From the Back Cover:
Though more than sixty years have passed since this remarkable novel won the Pulitzer Prize, it has retained its popularity and become one of the great modern classics. “I can only write what I know, and I know nothing but China, having always lived there,” writes Pearl Buck. In The Good Earth she presents a graphic view of a China when the last emperor reigned and the vast political and social upheavals of the twentieth century were but distant rumblings for the ordinary people. This moving, classic story of the honest farmer Wang Lung and his selfless wife O-Lan is must reading for those who would fully appreciate the sweeping changes that occurred in the lives of the Chinese people during the twentieth century.
The Good Earth was assigned reading for most of my friends somewhere in middle school or early high school, and I only ever heard them speak of it with dread, although that was all I heard them say about any of the books they had to read. For some reason or the other, though, I managed to avoid reading it during my grade school years. When it came time to approach this novel, though, I had some apprehensions stemming from the early negative feedback I heard about it, despite finding that I enjoyed many of the books I’d initially dismissed in grade school when I had the chance to go back and read them without the label “homework” or the pressure to finish them before I was tested over them.
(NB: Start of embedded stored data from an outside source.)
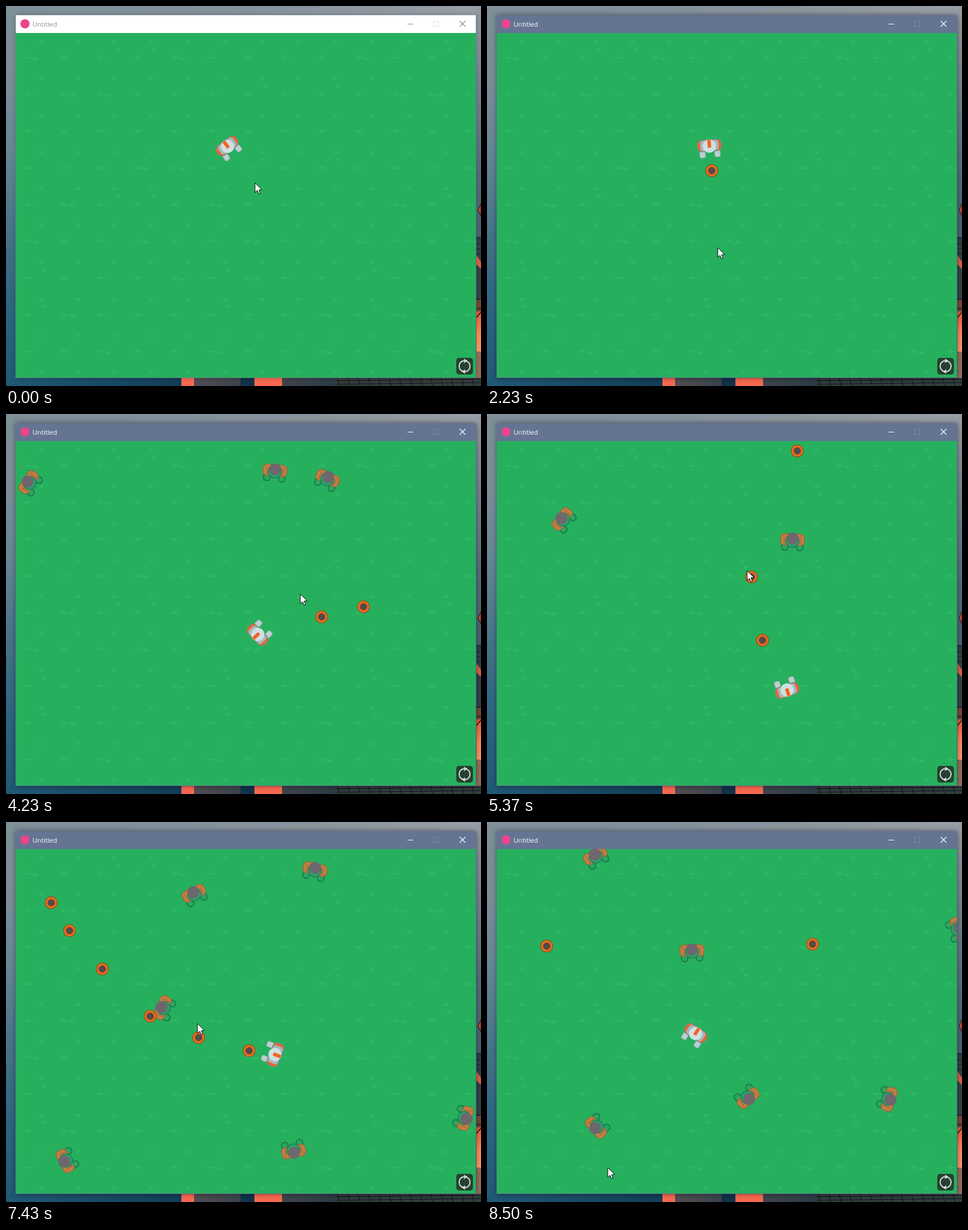
An HTML page with a canvas for the animation above (8530 ms loop, 826x662 px).

```html
<!DOCTYPE html>
<html lang="en">
<head>
<meta charset="utf-8">
<title>Top-down shooter</title>
<style>
html, body { margin: 0; width: 100%; height: 100%; overflow: hidden; }
canvas { display: block; }
</style>
</head>
<body>
<canvas id="stage" width="826" height="662"></canvas>
<script>
const LOOP = 8530, FOCUS = 1950, W = 826, H = 662, STEP = 5;
const ENEMY_SPEED = 0.098, BULLET_SPEED = 0.5, HIT = 17; // px per ms, px
const area = { x: 17, y: 47, w: 800, h: 600 };

// The player's input: key points of time, x, y and the moments of each click
const walk = [
  [0, 387, 247], [2800, 387, 247], [3800, 440, 382], [4400, 440, 382],
  [5370, 521, 478], [6070, 414, 487], [6430, 358, 533], [7430, 465, 404], [8500, 361, 371]];
const aim = [
  [0, 433, 308], [900, 431, 315], [2230, 401, 421], [3200, 640, 330], [4000, 555, 353],
  [4230, 512, 314], [4450, 457, 215], [4660, 505, 220], [5216, 434, 290], [5370, 452, 273],
  [5560, 515, 270], [5720, 526, 231], [5910, 526, 231], [6430, 228, 349], [6780, 250, 340],
  [7013, 290, 366], [7430, 332, 352], [7600, 500, 210], [7750, 250, 295], [8030, 480, 306],
  [8500, 210, 602]];
const clicks = [2150, 2400, 3855, 4003, 4450, 4662, 5037, 5216, 5560, 5721, 5904,
  6466, 6592, 6780, 7013, 7187, 7355, 7600, 7750, 8029];
// Where and when each enemy walks in; from there it chases the player
const spawns = [
  [3140, 608, 19], [3310, 479, 11], [3632, -8, 88], [6180, 575, 664], [6210, -7, 632],
  [6350, 301, 24], [6770, 555, 22], [6970, 841, 526], [8045, 166, 22], [8260, 840, 178]];

function at(path, t) {
  let i = path.findIndex(p => p[0] > t);
  if (i < 0) i = path.length - 1;
  const [t0, x0, y0] = path[i - 1], [t1, x1, y1] = path[i];
  const k = Math.min(1, (t - t0) / (t1 - t0));
  return { x: x0 + (x1 - x0) * k, y: y0 + (y1 - y0) * k };
}

const angle = (a, b) => Math.atan2(b.y - a.y, b.x - a.x);
const near = (a, b) => Math.hypot(a.x - b.x, a.y - b.y) < HIT;

function move(p, direction, speed) {
  p.x += Math.cos(direction) * speed * STEP;
  p.y += Math.sin(direction) * speed * STEP;
}

// Fixed steps, so that the state follows from the time alone
let world;
function reset() {
  world = { time: 0, enemies: [], bullets: [] };
}

function advance() {
  const from = world.time, now = world.time += STEP;
  const due = t => t > from && t <= now;
  const player = at(walk, now);
  for (const e of world.enemies) move(e, angle(e, player), ENEMY_SPEED);
  for (const b of world.bullets) move(b, b.direction, BULLET_SPEED);
  for (const [t, x, y] of spawns) if (due(t)) world.enemies.push({ x, y });
  if (clicks.some(due)) {
    world.bullets.push({ ...player, direction: angle(player, at(aim, now)) });
  }
  const alive = world.enemies.filter(e => !world.bullets.some(b => near(b, e)));
  world.bullets = world.bullets.filter(b => !world.enemies.some(e => near(b, e)));
  world.enemies = alive;
}

let g;

function box(x, y, w, h, fill, r = 0) {
  g.beginPath();
  g.roundRect(x, y, w, h, r);
  g.fillStyle = fill;
  g.fill();
}

function poly(points, fill, x = 0, y = 0) {
  g.beginPath();
  for (let i = 0; i < points.length; i += 2) g.lineTo(x + points[i], y + points[i + 1]);
  g.closePath();
  g.fillStyle = fill;
  g.fill();
}

function outline(color, width) {
  g.strokeStyle = color;
  g.lineWidth = width;
  g.stroke();
}

function disc(x, y, r, fill) {
  g.beginPath();
  g.arc(x, y, r, 0, 7);
  g.fillStyle = fill;
  g.fill();
}

function line(color, width, x0, y0, x1, y1) {
  g.beginPath();
  g.moveTo(x0, y0);
  g.lineTo(x1, y1);
  outline(color, width);
}

// A box shaded from one side to the other
function shade(x, y, w, h, colors, down) {
  const f = g.createLinearGradient(x, y, down ? x : x + w, down ? y + h : y);
  colors.forEach((c, i) => f.addColorStop(i / (colors.length - 1), c));
  box(x, y, w, h, f);
}

function desktop() {
  shade(0, 0, W, H, ['#7e8f98', '#7a8e98', '#648695', '#457389', '#2c657f', '#205a76'], true);
  shade(0, 0, W, 17, ['#7f9099', '#82919b', '#8b969f', '#9a9fa8']);
  shade(817, 0, 9, 420, ['#969ca6', '#77858f', '#566f80', '#466273'], true);
  shade(0, 647, 305, 15, ['#205a76', '#123d57']);
  box(305, 647, 22, 15, '#f96a51');
  shade(327, 647, 81, 15, ['#514c52', '#3b444b']);
  box(408, 647, 24, 15, '#0f3349');
  box(432, 647, 48, 15, '#f96a51');
  shade(480, 647, 92, 15, ['#41434a', '#2a3c46']);
  box(572, 647, 254, 15, '#333d40');
  for (let x = 576; x < W; x += 18) line('#0d1215', 1, x, 647, x + 4, 662);
  for (const y of [653, 659]) line('#0d1215', 1, 572, y, W, y - 3);
  poly([826, 344, 821, 355, 826, 366], '#d94a40');
  outline('#151515', 1);
  box(818, 402, 8, 108, '#33434a');
  for (let y = 405; y < 436; y += 9) line('#10202a', 1, 818, y, W, y);
  poly([818, 434, 826, 446, 826, 458, 818, 450], '#de6448');
  box(818, 510, 8, 22, '#764a3c');
  for (const y of [511, 527]) line('#151515', 1.5, 818, y, W, y);
  shade(818, 532, 8, 70, ['#e85b3c', '#ff8a54', '#ff9c68'], true);
  line('#151515', 1.5, 818, 543, W, 533);
  box(818, 602, 8, 46, '#97705c');
}

// A few blades leaning outwards from one root
function tuft(x, y, blades) {
  for (let i = 0; i < blades; i++) {
    const lean = (i - (blades - 1) / 2) * 4;
    poly([lean / 2 - 2, 3, lean * 1.3, -4 + Math.abs(lean) / 2, lean / 2 + 2, 2], '#2fbb69', x, y);
  }
}

function grass() {
  box(area.x, area.y, area.w, area.h, '#26b05e');
  g.beginPath();
  g.rect(area.x, area.y, area.w, area.h);
  g.clip();
  for (let row = 0; row < 10; row++) for (let col = 0; col < 13; col++) {
    const x = area.x + col * 64, y = area.y + row * 64;
    const pick = (col * 7 + row * 11 + col * row) % 9;
    tuft(x + 21, y + 42, 4);
    tuft(x + 44, y + 15, 2);
    if (pick < 2) tuft(x + 34, y + 44, 3);
    if (pick === 3 || pick === 5) tuft(x + 49, y + 28, 2);
  }
}

function layer(draw) {
  const c = document.createElement('canvas');
  c.width = W;
  c.height = H;
  g = c.getContext('2d');
  draw();
  return c;
}
const backdrop = layer(desktop), field = layer(grass);

function titleBar(active) {
  const ink = active ? '#fff' : '#8f8f8f';
  g.save();
  g.shadowColor = active ? 'rgba(0,0,0,.5)' : 'rgba(0,0,0,.25)';
  g.shadowBlur = 9;
  box(16.5, 16, 801, 632, active ? '#647492' : '#5f8a78');
  g.restore();
  box(17, 16, 800, 31, active ? '#647492' : '#fff');
  disc(33, 31, 8, '#e8478a');
  g.font = '11.5px "Open Sans", "Noto Sans", sans-serif';
  g.fillStyle = ink;
  g.fillText('Untitled', 46, 36);
  line(ink, 1, 698, 31.5, 708, 31.5);
  line(ink, 1.2, 789, 26, 799, 36);
  line(ink, 1.2, 799, 26, 789, 36);
  g.beginPath();
  g.rect(743.5, 26.5, 9, 9);
  outline(active ? '#7d8ba5' : '#e2e2e2', 1);
}

function posed(p, target, draw) {
  g.save();
  g.translate(p.x, p.y);
  g.rotate(angle(p, target));
  draw();
  g.restore();
}

// Both figures face +x
function hero() {
  for (const y of [-13, 13]) {
    box(5, y - 5, 12, 10, '#bccfd1', 3);
    outline('#6fa596', 1);
  }
  box(-14, -21, 20, 42, '#f0622a', 8);
  outline('#6f8f80', 1.5);
  box(-13, -16, 18, 32, '#a3b9bf', 5);
  disc(-3, 0, 11.5, '#cfe0e2');
  box(-14, -3, 14, 6, '#f26322', 1);
}

function zombie() {
  for (const y of [-13, 13]) {
    box(3, y - 5.5, 14, 11, '#28a861', 5);
    outline('#1b7a48', 2);
  }
  box(-12, -21, 20, 42, '#c67d40', 7);
  outline('#85703f', 1.5);
  for (const y of [-15, 15]) line('#9c6c42', 1.5, -8, y, 7, y * 0.9);
  disc(0, 0, 11.5, '#2c9f6c');
  outline('#218055', 1.5);
  disc(-4, 0, 10.5, '#6e676d');
}

function bullet({ x, y }) {
  disc(x, y, 10.5, '#ee6c1a');
  outline('#8a5424', 1.2);
  disc(x, y, 6, '#54494c');
  outline('#7d4a2c', 1);
}

function recorder() {
  box(783, 613, 29, 29, '#25412f', 5);
  for (const turn of [0, Math.PI]) {
    g.save();
    g.translate(797.5, 627.5);
    g.rotate(turn);
    g.beginPath();
    g.arc(0, 0, 9.5, -1.3, 1.45);
    outline('#d5dfda', 2);
    poly([-1, -13, 5, -9.5, -1, -5.5], '#d5dfda');
    g.restore();
  }
}

function pointer({ x, y }) {
  poly([0, 0, 0, 17, 4, 13.5, 6.6, 19.5, 9.2, 18.3, 6.7, 12.4, 12, 12], '#fff', x, y);
  outline('#000', 1);
}

const ctx = stage.getContext('2d');
function frame() {
  const t = performance.now() % LOOP;
  const player = at(walk, t), cursor = at(aim, t);
  if (!world || t < world.time) reset();
  while (world.time + STEP <= t) advance();

  g = ctx;
  g.drawImage(backdrop, 0, 0);
  titleBar(t >= FOCUS);
  g.drawImage(field, 0, 0);

  g.save();
  g.beginPath();
  g.rect(area.x, area.y, area.w, area.h);
  g.clip();
  posed(player, cursor, hero);
  for (const e of world.enemies) posed(e, player, zombie);
  world.bullets.forEach(bullet);
  g.restore();

  recorder();
  pointer(cursor);
  requestAnimationFrame(frame);
}
frame();
</script>
</body>
</html>
```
These initial apprehensions soon fell apart as I read the book and was caught up in the life of Wang Lung, the poor Chinese farmer.
The story itself follows and old clichéd pattern: the poor protagonist, through hard work and a little bit of luck, pulls himself up out of poverty to a life of wealth and luxury. But despite the use of an otherwise overused trope in storytelling, The Good Earth is still fresh and engrossing, and provides a look at a culture that was otherwise unknown to most Americans who read this book in the early 1930s.